Records for the exercise: Begin
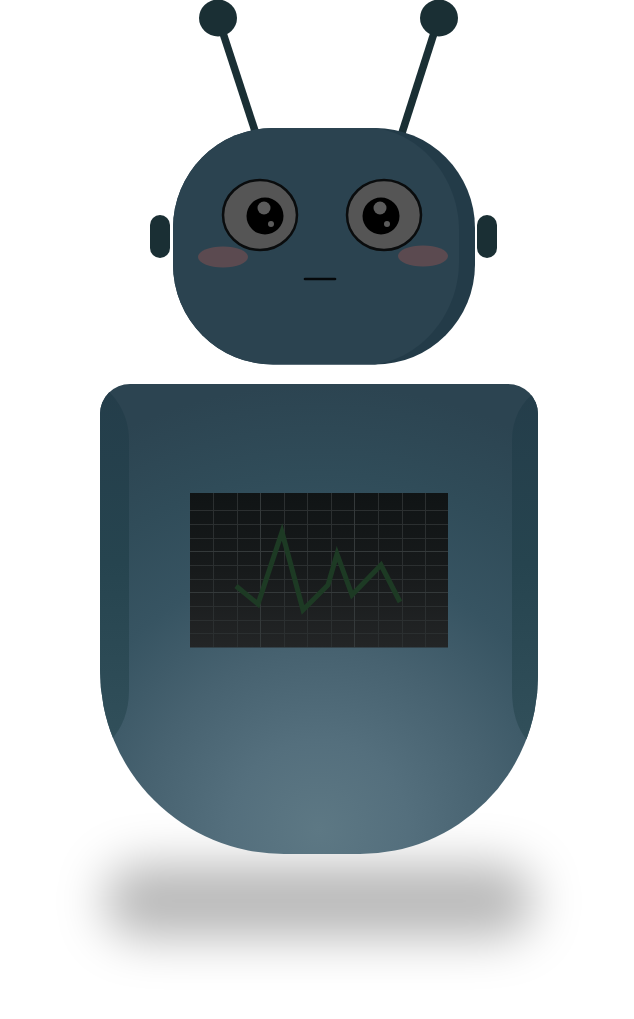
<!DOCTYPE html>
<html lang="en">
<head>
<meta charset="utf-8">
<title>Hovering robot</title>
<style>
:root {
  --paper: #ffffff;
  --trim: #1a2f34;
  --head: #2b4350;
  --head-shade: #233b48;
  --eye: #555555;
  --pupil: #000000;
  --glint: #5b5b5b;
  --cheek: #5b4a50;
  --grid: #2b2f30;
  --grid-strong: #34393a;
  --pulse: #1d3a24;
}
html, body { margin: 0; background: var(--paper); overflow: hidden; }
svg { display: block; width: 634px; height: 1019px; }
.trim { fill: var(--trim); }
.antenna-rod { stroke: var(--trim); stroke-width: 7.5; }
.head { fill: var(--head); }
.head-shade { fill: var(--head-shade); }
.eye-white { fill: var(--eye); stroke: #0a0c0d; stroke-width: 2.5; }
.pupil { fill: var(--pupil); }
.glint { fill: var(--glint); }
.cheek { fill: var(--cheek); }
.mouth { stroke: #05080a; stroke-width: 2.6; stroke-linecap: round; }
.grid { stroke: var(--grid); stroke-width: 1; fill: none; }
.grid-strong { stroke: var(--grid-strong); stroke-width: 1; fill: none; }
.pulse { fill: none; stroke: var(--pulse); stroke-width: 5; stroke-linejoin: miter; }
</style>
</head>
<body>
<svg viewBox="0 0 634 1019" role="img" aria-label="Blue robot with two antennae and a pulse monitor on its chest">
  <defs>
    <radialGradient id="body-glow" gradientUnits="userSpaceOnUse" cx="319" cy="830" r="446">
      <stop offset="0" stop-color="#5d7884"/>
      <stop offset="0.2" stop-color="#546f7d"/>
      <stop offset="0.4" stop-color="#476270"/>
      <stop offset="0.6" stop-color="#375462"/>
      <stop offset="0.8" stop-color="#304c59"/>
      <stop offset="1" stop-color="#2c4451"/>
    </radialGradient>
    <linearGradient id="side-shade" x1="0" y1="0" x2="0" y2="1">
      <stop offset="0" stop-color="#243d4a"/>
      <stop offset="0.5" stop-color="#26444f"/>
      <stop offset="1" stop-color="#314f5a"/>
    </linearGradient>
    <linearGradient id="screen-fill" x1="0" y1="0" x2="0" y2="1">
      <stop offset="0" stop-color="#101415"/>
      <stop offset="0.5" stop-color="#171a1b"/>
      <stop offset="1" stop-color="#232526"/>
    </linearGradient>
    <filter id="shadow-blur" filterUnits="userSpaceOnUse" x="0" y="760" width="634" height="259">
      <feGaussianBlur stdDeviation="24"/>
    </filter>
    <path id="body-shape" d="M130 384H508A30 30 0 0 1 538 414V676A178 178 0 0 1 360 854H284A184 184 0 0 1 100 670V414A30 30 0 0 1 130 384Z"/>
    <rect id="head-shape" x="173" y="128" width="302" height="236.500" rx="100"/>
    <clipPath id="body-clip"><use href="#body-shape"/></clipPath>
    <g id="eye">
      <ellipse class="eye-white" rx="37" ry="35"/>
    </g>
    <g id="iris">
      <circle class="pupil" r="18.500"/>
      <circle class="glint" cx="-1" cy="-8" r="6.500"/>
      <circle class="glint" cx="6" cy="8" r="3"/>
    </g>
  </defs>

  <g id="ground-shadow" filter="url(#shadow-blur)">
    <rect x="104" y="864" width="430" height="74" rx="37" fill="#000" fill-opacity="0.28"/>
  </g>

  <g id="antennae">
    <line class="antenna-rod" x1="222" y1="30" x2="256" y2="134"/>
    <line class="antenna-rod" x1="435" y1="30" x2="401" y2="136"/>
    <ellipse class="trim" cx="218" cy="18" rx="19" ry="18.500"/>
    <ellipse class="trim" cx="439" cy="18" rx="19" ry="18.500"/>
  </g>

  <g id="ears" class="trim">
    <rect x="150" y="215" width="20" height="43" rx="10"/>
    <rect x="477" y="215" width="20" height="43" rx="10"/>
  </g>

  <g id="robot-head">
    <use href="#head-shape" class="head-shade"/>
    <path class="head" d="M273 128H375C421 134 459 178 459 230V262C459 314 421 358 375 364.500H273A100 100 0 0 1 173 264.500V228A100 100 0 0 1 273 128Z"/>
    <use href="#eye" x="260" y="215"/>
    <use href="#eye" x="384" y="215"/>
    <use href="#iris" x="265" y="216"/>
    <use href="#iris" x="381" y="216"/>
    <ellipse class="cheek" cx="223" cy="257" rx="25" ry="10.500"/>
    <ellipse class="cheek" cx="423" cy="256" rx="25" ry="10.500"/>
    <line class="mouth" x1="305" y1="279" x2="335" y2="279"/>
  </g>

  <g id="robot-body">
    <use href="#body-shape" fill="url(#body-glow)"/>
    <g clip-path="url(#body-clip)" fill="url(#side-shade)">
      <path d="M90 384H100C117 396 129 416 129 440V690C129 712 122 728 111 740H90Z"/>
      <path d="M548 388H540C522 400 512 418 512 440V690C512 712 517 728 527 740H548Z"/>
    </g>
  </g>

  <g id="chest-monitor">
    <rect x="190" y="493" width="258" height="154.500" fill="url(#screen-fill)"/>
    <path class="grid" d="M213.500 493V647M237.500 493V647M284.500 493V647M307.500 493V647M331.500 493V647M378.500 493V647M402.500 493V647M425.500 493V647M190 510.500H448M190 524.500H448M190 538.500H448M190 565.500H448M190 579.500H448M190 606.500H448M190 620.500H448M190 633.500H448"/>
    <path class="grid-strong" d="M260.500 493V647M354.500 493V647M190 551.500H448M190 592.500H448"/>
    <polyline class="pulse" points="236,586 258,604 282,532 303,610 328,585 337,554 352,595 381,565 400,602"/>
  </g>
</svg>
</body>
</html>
Records for the exercise: End
Check each line of the data for "iris". Copy the lines where it turns up.

    <g id="iris">
    <use href="#iris" x="265" y="216"/>
    <use href="#iris" x="381" y="216"/>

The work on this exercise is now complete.